And in the merit of our partner in Torah Yigal Yisroel ben Sofia שיחיו

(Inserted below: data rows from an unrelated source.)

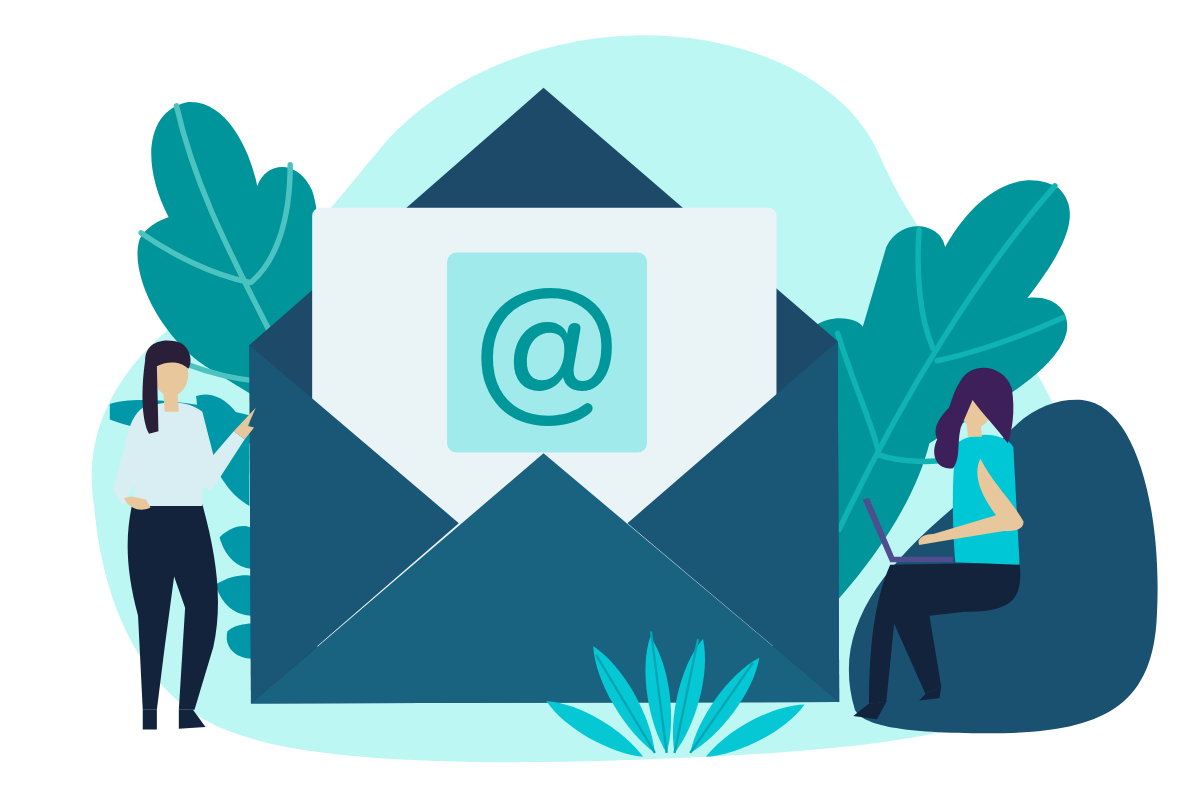
<!DOCTYPE html>
<html lang="en">
<head>
<meta charset="utf-8">
<title>Email Newsletter</title>
<link rel="stylesheet" href="https://fonts.googleapis.com/css2?family=Nunito:wght@600&display=swap">
<style>
:root{
  --page:#ffffff;
  --blob:#bcf7f3;
  --leaf:#00959a;
  --leaf-vein:#4cc3c0;
  --leaf-vein-right:#10b3b3;
  --leaf-small:#0098a8;
  --env-back:#1d4a68;
  --env-side:#1a5676;
  --env-front:#1a6380;
  --letter:#eaf4f7;
  --tile:#a0eaec;
  --at:#00979a;
  --plant:#06c8d4;
  --plant-vein:#02a6b4;
  --bush:#1a5070;
  --skin:#e8c79c;
  --hair-dark:#2a1f38;
  --hair-purple:#3d1f5a;
  --shirt-light:#d9eef2;
  --shirt-cyan:#00c7d6;
  --pants:#13233c;
  --laptop:#4f4d8f;
}
html,body{margin:0;padding:0;overflow:hidden;background:var(--page);}
.canvas{width:1200px;height:800px;display:block;}
.at-sign{font-family:"Nunito",sans-serif;font-weight:600;}
</style>
</head>
<body>
<svg class="canvas" viewBox="0 0 1530 1010" width="1200" height="800" preserveAspectRatio="xMidYMid meet" role="img" aria-label="Two women beside a large open envelope with an email symbol">
  <defs>
    <path id="plant-blade" d="M0 0 C-18 -40 -20 -110 0 -150 C20 -110 18 -40 0 0Z"/>
  </defs>

  <!-- backdrop -->
  <path class="backdrop" fill="var(--blob)" d="M120 640 C100 520 180 420 300 360 C380 320 430 250 480 190 C560 90 700 40 820 40 C960 40 1080 100 1120 190 C1160 280 1200 330 1300 440 C1380 540 1400 700 1370 830 C1340 930 1100 950 900 960 C700 970 420 975 300 930 C180 890 130 760 120 640Z"/>

  <!-- left foliage -->
  <g class="leaf-left">
    <path fill="var(--leaf)" d="M240 125 C290 122 320 190 328 232 C340 200 380 198 398 238 C418 300 404 420 332 505 L262 462 C200 420 165 340 178 300 C188 280 215 272 215 272 C178 200 188 135 240 125Z"/>
    <g fill="none" stroke="var(--leaf-vein)" stroke-width="7" stroke-linecap="round">
      <path d="M225 130 C250 240 300 330 350 430"/>
      <path d="M180 292 C220 320 270 345 318 355"/>
      <path d="M370 205 C370 280 350 330 320 355"/>
      <path d="M240 460 C280 475 310 480 340 482"/>
    </g>
  </g>
  <g class="leaf-left-small" fill="var(--leaf-small)">
    <path d="M140 510 C170 500 240 505 320 525 L320 560 C260 560 180 545 140 530Z"/>
    <path d="M250 500 C280 490 310 520 318 560 L318 640 C280 620 255 560 250 500Z"/>
    <path d="M280 680 C300 660 320 665 322 670 L322 720 C300 720 285 700 280 680Z"/>
    <path d="M275 740 C300 725 320 728 322 730 L322 780 C295 780 280 760 275 740Z"/>
    <path d="M290 800 C300 790 320 790 322 790 L322 835 C300 835 285 820 290 800Z"/>
  </g>

  <!-- right foliage -->
  <g class="leaf-right">
    <path fill="var(--leaf)" d="M1040 410 C1060 395 1095 400 1100 412 L1130 310 C1150 270 1200 280 1205 310 C1250 230 1310 210 1350 235 C1380 265 1360 310 1310 375 C1350 370 1372 400 1355 432 C1330 480 1250 520 1185 560 C1170 620 1130 690 1068 760 L1065 430Z"/>
    <g fill="none" stroke="var(--leaf-vein-right)" stroke-width="7" stroke-linecap="round">
      <path d="M1345 232 C1250 340 1150 500 1070 670"/>
      <path d="M1172 288 C1168 340 1172 400 1190 440"/>
      <path d="M1355 400 C1300 425 1240 445 1195 455"/>
      <path d="M1068 420 C1090 490 1110 530 1120 570"/>
      <path d="M1120 575 C1150 585 1190 585 1220 580"/>
    </g>
  </g>

  <!-- right bush seat -->
  <path class="bush" fill="var(--bush)" d="M1090 900 C1060 800 1120 720 1230 630 C1280 530 1330 502 1380 505 C1450 512 1482 650 1475 780 C1470 900 1400 930 1260 930 C1150 930 1100 920 1090 900Z"/>

  <!-- envelope -->
  <g class="envelope">
    <path fill="var(--env-back)" d="M318 435 L693 107 L1068 430 L1070 890 L320 892Z"/>
    <rect class="letter" x="398" y="260" width="592" height="560" rx="10" fill="var(--letter)"/>
    <rect class="email-tile" x="570" y="317" width="255" height="255" rx="12" fill="var(--tile)"/>
    <text class="at-sign" x="697" y="505" text-anchor="middle" font-size="200" fill="var(--at)">@</text>
    <path fill="var(--env-side)" d="M318 435 L585 662 L320 892Z"/>
    <path fill="var(--env-side)" d="M1068 430 L800 662 L1070 890Z"/>
    <path fill="var(--env-front)" d="M320 892 L693 573 L1070 890Z"/>
  </g>

  <!-- front plant -->
  <g class="plant" fill="var(--plant)">
    <use href="#plant-blade" transform="translate(850 955) rotate(-8)"/>
    <use href="#plant-blade" transform="translate(860 955) rotate(14)"/>
    <use href="#plant-blade" transform="translate(835 955) rotate(-30) scale(1.05)"/>
    <use href="#plant-blade" transform="translate(880 955) rotate(36)"/>
    <use href="#plant-blade" transform="translate(820 960) rotate(-60) scale(0.95)"/>
    <use href="#plant-blade" transform="translate(900 960) rotate(62) scale(0.95)"/>
  </g>
  <g fill="none" stroke="var(--plant-vein)" stroke-width="3">
    <path d="M850 955 L830 800"/><path d="M860 955 L890 810"/><path d="M835 955 L760 830"/><path d="M880 955 L960 840"/>
  </g>

  <!-- standing woman -->
  <g class="woman-standing">
    <path fill="var(--pants)" d="M168 640 L258 638 C275 700 285 760 272 820 L248 900 L228 900 L236 770 L222 730 L210 820 L200 900 L182 900 L176 780 C160 720 160 680 168 640Z"/>
    <path fill="var(--pants)" d="M182 900 L200 900 L200 925 L182 925Z M228 900 L246 900 L262 922 L228 924Z"/>
    <path fill="var(--shirt-light)" d="M182 515 C210 505 240 505 258 520 L272 575 L298 545 L312 555 L270 620 L258 615 L258 640 L170 640 L172 610 L158 640 L144 620 L160 560 C165 535 172 522 182 515Z"/>
    <path fill="var(--skin)" d="M158 630 C165 645 180 648 192 642 L186 632 L168 628Z"/>
    <path fill="var(--skin)" d="M298 545 L312 530 L326 515 L316 538 L324 540 L312 555Z"/>
    <path fill="var(--skin)" d="M208 492 L226 492 L228 520 L210 520Z"/>
    <ellipse fill="var(--skin)" cx="218" cy="472" rx="22" ry="28"/>
    <path fill="var(--hair-dark)" d="M185 455 C185 430 210 425 230 432 C245 440 245 460 240 465 C230 455 212 455 200 462 L202 545 L190 548 C180 530 180 490 185 455Z"/>
  </g>

  <!-- seated woman -->
  <g class="woman-seated">
    <path fill="var(--pants)" d="M1135 715 L1300 712 C1305 760 1290 775 1230 775 L1185 780 L1200 870 L1180 880 L1140 790 L1130 890 L1108 892 C1108 820 1115 760 1135 715Z"/>
    <path fill="var(--pants)" d="M1108 892 L1130 890 L1118 912 L1088 908Z M1180 880 L1200 870 L1198 885 L1172 888Z"/>
    <path fill="var(--laptop)" d="M1100 632 L1108 630 L1140 705 L1215 705 L1215 712 L1135 712Z"/>
    <path fill="var(--shirt-cyan)" d="M1220 560 C1240 545 1280 545 1292 565 L1300 715 L1218 712 C1215 680 1212 600 1220 560Z"/>
    <path fill="var(--skin)" d="M1250 580 C1265 610 1295 640 1305 660 C1305 670 1296 672 1280 672 L1200 685 L1172 690 C1168 682 1178 676 1190 676 L1270 652 C1250 625 1240 600 1250 580Z"/>
    <path fill="var(--skin)" d="M1232 530 L1250 530 L1252 552 L1234 552Z"/>
    <ellipse fill="var(--skin)" cx="1244" cy="510" rx="22" ry="30"/>
    <path fill="var(--hair-purple)" d="M1225 480 C1240 455 1280 460 1290 490 C1295 520 1290 545 1285 560 C1270 540 1255 525 1240 505 L1225 540 C1220 560 1225 580 1215 592 C1195 595 1185 575 1195 555 C1188 540 1200 525 1210 515 C1215 500 1218 490 1225 480Z"/>
  </g>
</svg>
</body>
</html>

This class was presented at Ohr Chaim, Monsey, NY, on Sunday Parshas Vayakhel Pekudei, 21 Adar, 5777, March 19, 2017. It is a strange story. Moses seemingly distorted what G-d told him, telling the craftsman of the Sanctuary to first build the furniture and only afterward the outer structure. It was Betzalel who reminded him of the simple truth that you first build a house before you furnish it. Upon deeper reflection, this incident captures the story of our lives. Many great thinkers, writers, and artist, produced extraordinary works. Their content was great, their message potent, and their talent exceptional. What they lacked was the exterior structure for their souls lavish output. Sadly, in our world “art” needs a proper “frame.” Lacking the frame, the art may remain in its corner and melt into oblivion. The great argument between Moses and Betzalel was which came first—the energy or the container, the vision or the structure? Moses was a visionary; Betzalel was a man of action. In conclusion, we discover, they were both right: In the world of thought and strategy, art precedes the frame; in the world of action and implementation, the frame precedes the art. In the world of light, vision takes precedence. In the world of shadows, your dreams must follow your actions, not the other way around. The class continues to explore another perspective by Reb Tzadok of Lublin. Judaism consists of two components—what G-d gives us and what we give G-d. The Written Torah and the Oral Torah. One is Divine; the other is filtered through human creativity. But are they really different? Depends from whose perspective.